The continuing crackdown on cross-border baby formula traders has seen 10 people arrested in two days for allegedly smuggling 110 tins of milk powder, customs chiefs said yesterday.
All 10 suspects, aged from 26 to 50, were from Hong Kong.
Customs chiefs believe three smuggling syndicates were smashed in an operation which began on Friday. More arrests could be made.
It is the first time people have been found using a van as a mobile supply centre to distribute milk powder to parallel-goods traders.
The value of the 99kg of milk powder seized in the operation was about HK$27,500, customs officials said.
Two of the arrests were made in Sheung Shui and the rest at the Lo Wu and Lok Ma Chau border crossings.
Chan Tsz-tat, divisional commander of customs' syndicate crimes investigation bureau, said he believed four of the detainees were the heads of the syndicates.
In the case of the mobile supply centre, officers found 34 tins of milk powder in a van parked in Sheung Shui.
They were for distribution to parallel-goods traders who had already gathered at the location.
Chan said officers also found some smugglers were employing a large number of people, each taking a small number of tins across the border every day.

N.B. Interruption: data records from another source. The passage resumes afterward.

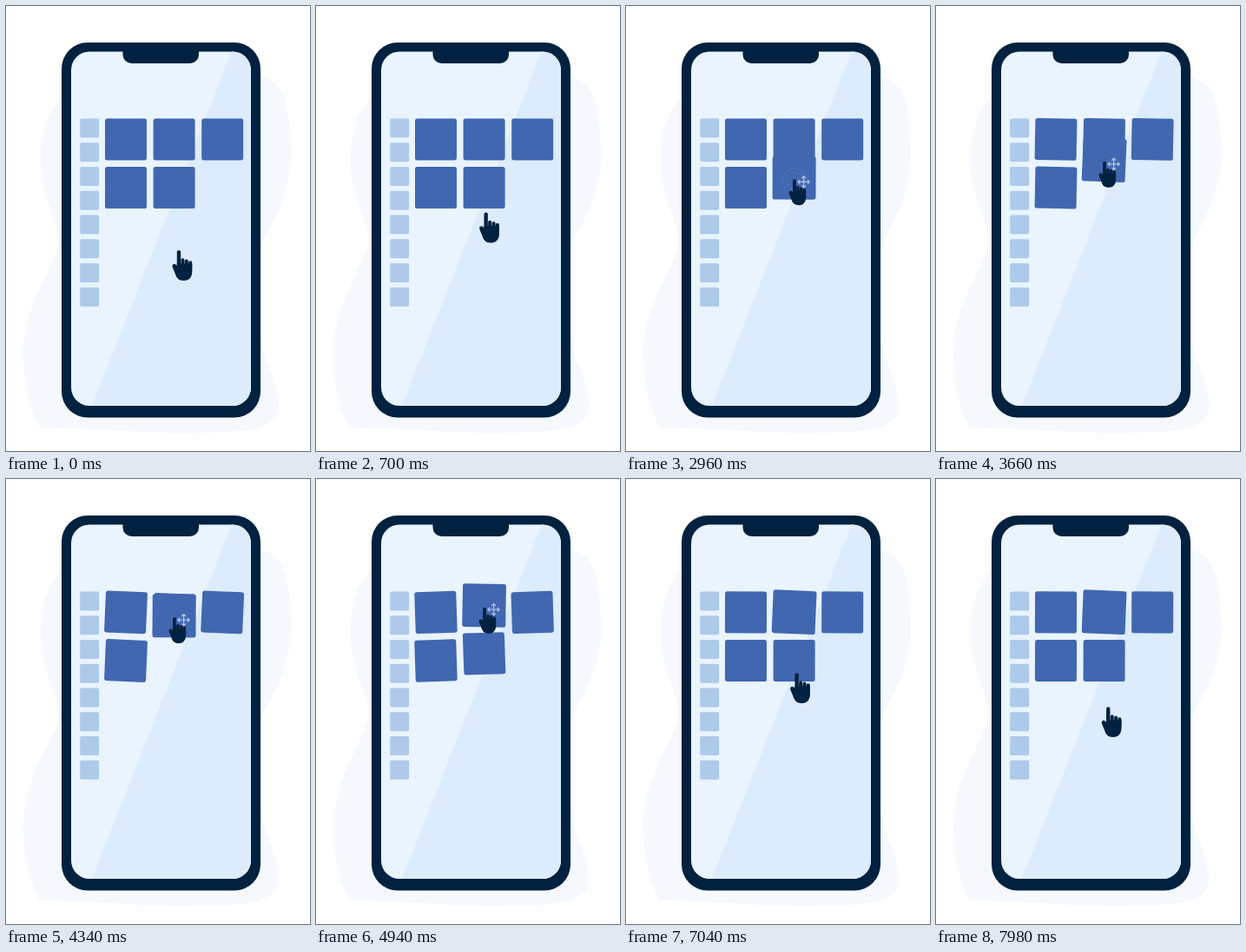
An HTML page for the animation above (8000 ms loop, 350 by 512 pixels).

```html
<!DOCTYPE html>
<html lang="en">
<head>
<meta charset="utf-8">
<title>Rearranging tiles</title>
<style>
html, body { margin: 0; width: 100%; height: 100%; overflow: hidden; background: #fff; }
svg { display: block; width: 100vw; height: 100vh; }
</style>
</head>
<body>
<svg viewBox="0 0 350 512">
  <defs>
    <clipPath id="screen"><rect x="75" y="52.500" width="207" height="407.500" rx="21"/></clipPath>
  </defs>
  <path fill="#f5f9fd" d="M64 105C46 124 39 150 40 182C41 220 57 240 61 268C62 294 18 340 20 405C21 440 28 465 39 485C90 484 140 491 205 491C255 491 314 492 314 462C314 428 293 405 293 372V277C301 258 328 222 328 171C328 112 318 84 293 82Z"/>
  <rect x="64" y="42" width="229" height="431.500" rx="30" fill="#00213f"/>
  <g clip-path="url(#screen)">
    <rect x="75" y="52" width="207" height="409" fill="#e9f4ff"/>
    <path d="M260 52H283V461H98.500Z" fill="#dcecfd"/>
  </g>
  <path d="M134.500 50H222V56A10 10 0 0 1 212 66H144.500A10 10 0 0 1 134.500 56Z" fill="#00213f"/>
  <g id="side" fill="#aecaea"></g>
  <g id="tiles" fill="#4167b1"></g>
  <g id="ripple" fill="none" stroke="#7f9dd3" stroke-width=".8"><circle/><circle/></g>
  <g id="move" fill="none" stroke="#fff" stroke-width="1.300" stroke-linecap="round" stroke-linejoin="round">
    <path d="M-6.500 0H6.500M0-6.500V6.500M-2-4.700L0-6.700L2-4.700M-2 4.700L0 6.700L2 4.700M-4.700-2L-6.700 0L-4.700 2M4.700-2L6.700 0L4.700 2"/>
  </g>
  <g id="hand" fill="#00213f" stroke="#00213f" stroke-linecap="round">
    <path stroke="none" d="M-6.200-2H11.300V7C11.300 13.500 7.500 17.500 2 17.500C-4.500 17.500-6.800 14-8.200 9.500L-11.300 2C-12.200-1-9.500-2.800-7.500-1L-6.200.5Z"/>
    <path fill="none" stroke-width="4.400" d="M-4-15.200V4"/>
    <path fill="none" stroke-width="4" d="M.5-6.200V4M4.900-5V4M9.200-3.200V4"/>
  </g>
</svg>
<script>
const LOOP = 8000, SIZE = 48, STEP = 55.6;
const $ = id => document.getElementById(id);

function addRect(parent, x, y, size, r) {
  const el = document.createElementNS('http://www.w3.org/2000/svg', 'rect');
  const attrs = { x, y, width: size, height: size, rx: r };
  for (const k in attrs) el.setAttribute(k, attrs[k]);
  return parent.appendChild(el);
}

for (let i = 0; i < 8; i++) addRect($('side'), 85.2, 129.6 + i * 27.75, 22, 1.8);

const tiles = [0, 1, 2, 3, 4].map(i => ({
  x: 138 + (i % 3) * STEP,
  y: 153.4 + Math.floor(i / 3) * STEP,
  el: addRect($('tiles'), -SIZE / 2, -SIZE / 2, SIZE, 2.6)
}));

const clamp = u => Math.min(1, Math.max(0, u));
const ramp = (t, a, b) => { const u = clamp((t - a) / (b - a)); return u * u * (3 - 2 * u); };

// Smooth curve through [time, value] points, flat at turning points and ends
function curve(keys) {
  const slope = i => {
    const a = keys[i - 1], b = keys[i], c = keys[i + 1];
    if (!a || !c || (b[1] - a[1]) * (c[1] - b[1]) <= 0) return 0;
    return (c[1] - a[1]) / (c[0] - a[0]);
  };
  return t => {
    if (t <= keys[0][0]) return keys[0][1];
    const i = keys.findIndex(k => k[0] > t) - 1;
    if (i < 0) return keys[keys.length - 1][1];
    const [t0, v0] = keys[i], [t1, v1] = keys[i + 1];
    const d = t1 - t0, u = (t - t0) / d, w = 1 - u;
    return v0 * w * w * (1 + 2 * u) + v1 * u * u * (3 - 2 * u)
      + d * u * w * (w * slope(i) - u * slope(i + 1));
  };
}

const PEAK = 4740;
const drag = curve([[2400, 0], [2960, -11.3], [3260, -20.2], [4340, -51.5], [PEAK, -64]]);
const leave = curve([[PEAK, 161.5], [5700, 183], [7040, 240.5], [7360, 254.5], [7980, 279.5], [9024, 298.5]]);
const wobble = (t, peak, period) => 2.5 * Math.cos(2 * Math.PI * (t - peak) / period);

function place(el, x, y, angle = 0, scale = 1) {
  el.setAttribute('transform',
    `translate(${x.toFixed(3)} ${y.toFixed(3)}) rotate(${angle.toFixed(3)}) scale(${scale.toFixed(4)})`);
}

function handAt(t) {
  if (t < 1700) {
    const p = ramp(t, 0, 1240);
    return [203 - 5.6 * p, 298.5 - 73 * p];
  }
  if (t < PEAK) return [197.4, 225.5 + drag(t)];
  const y = leave(t);
  return [197.4 + 5.6 * (y - 161.5) / 137, y];
}

function draw(t) {
  const sway = wobble(t, 4340, 373) * ramp(t, 3260, 3500);
  const swap = ramp(t, 4220, 5170);
  const lift = drag(t) + 8.2 * ramp(t, 4860, 5400);

  tiles.forEach((tile, i) => {
    if (i === 4) {
      const own = wobble(t, 7040, 308) * ramp(t, 2460, 3000);
      place(tile.el, tile.x, tile.y + lift, own, 1 + 0.04 * ramp(t, 2440, 2700));
    } else {
      place(tile.el, tile.x, tile.y + (i === 1 ? STEP * swap : 0), sway);
    }
  });

  const held = tiles[4];
  place($('move'), held.x + 11, held.y + lift + 4.7);
  $('move').setAttribute('opacity', 0.6 * ramp(t, 2480, 2720) * (1 - ramp(t, 4900, 5200)));

  const pulse = clamp((t - 2460) / 800);
  const rings = $('ripple');
  place(rings, 194, 212.5 + drag(t));
  rings.setAttribute('opacity', pulse > 0 ? 0.7 * (1 - pulse) : 0);
  rings.children[0].setAttribute('r', 4 + 16 * pulse);
  rings.children[1].setAttribute('r', 1 + 14 * pulse);

  const [x, y] = handAt(t);
  const swell = ramp(t, 1740, 2080) * (1 - ramp(t, 2080, 2420));
  const press = ramp(t, 2360, 2640) * (1 - ramp(t, 4980, 5300));
  place($('hand'), x + swell, y - 1.5 * swell, 0, 1 + 0.06 * swell - 0.14 * press);
}

const start = performance.now();
function tick(now) {
  draw(Math.max(0, now - start) % LOOP);
  requestAnimationFrame(tick);
}
draw(0);
requestAnimationFrame(tick);
</script>
</body>
</html>
```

Each of them received HK$15 to HK$35 per can, he said.
Paid lockers at malls were also popular locations to store formula milk for smuggling, he said.
Chan said he believed the new rules were effective in turning parallel-goods traders away as milk powder supply had returned to normal and the control points had become less crowded.
The crackdown came after new rules limiting all unlicensed exports of powdered formula for children under three years old to two cans per traveller per day on March 1.
Parallel-goods traders buy the milk powder in Hong Kong, then take it across the border.
Demand is high because parents distrust mainland supplies after the 2008 melamine-tainted- milk scandal, which killed at least six babies and made 300,000 ill.
Meanwhile, in a Legislative Council meeting yesterday, lawmakers said the definition of milk powder could be too broad under the new rules.
Dr Leung Ka-lau, representing the medical sector, said all suppliers might say their milk could be fed to infants, even though it was intended for adults.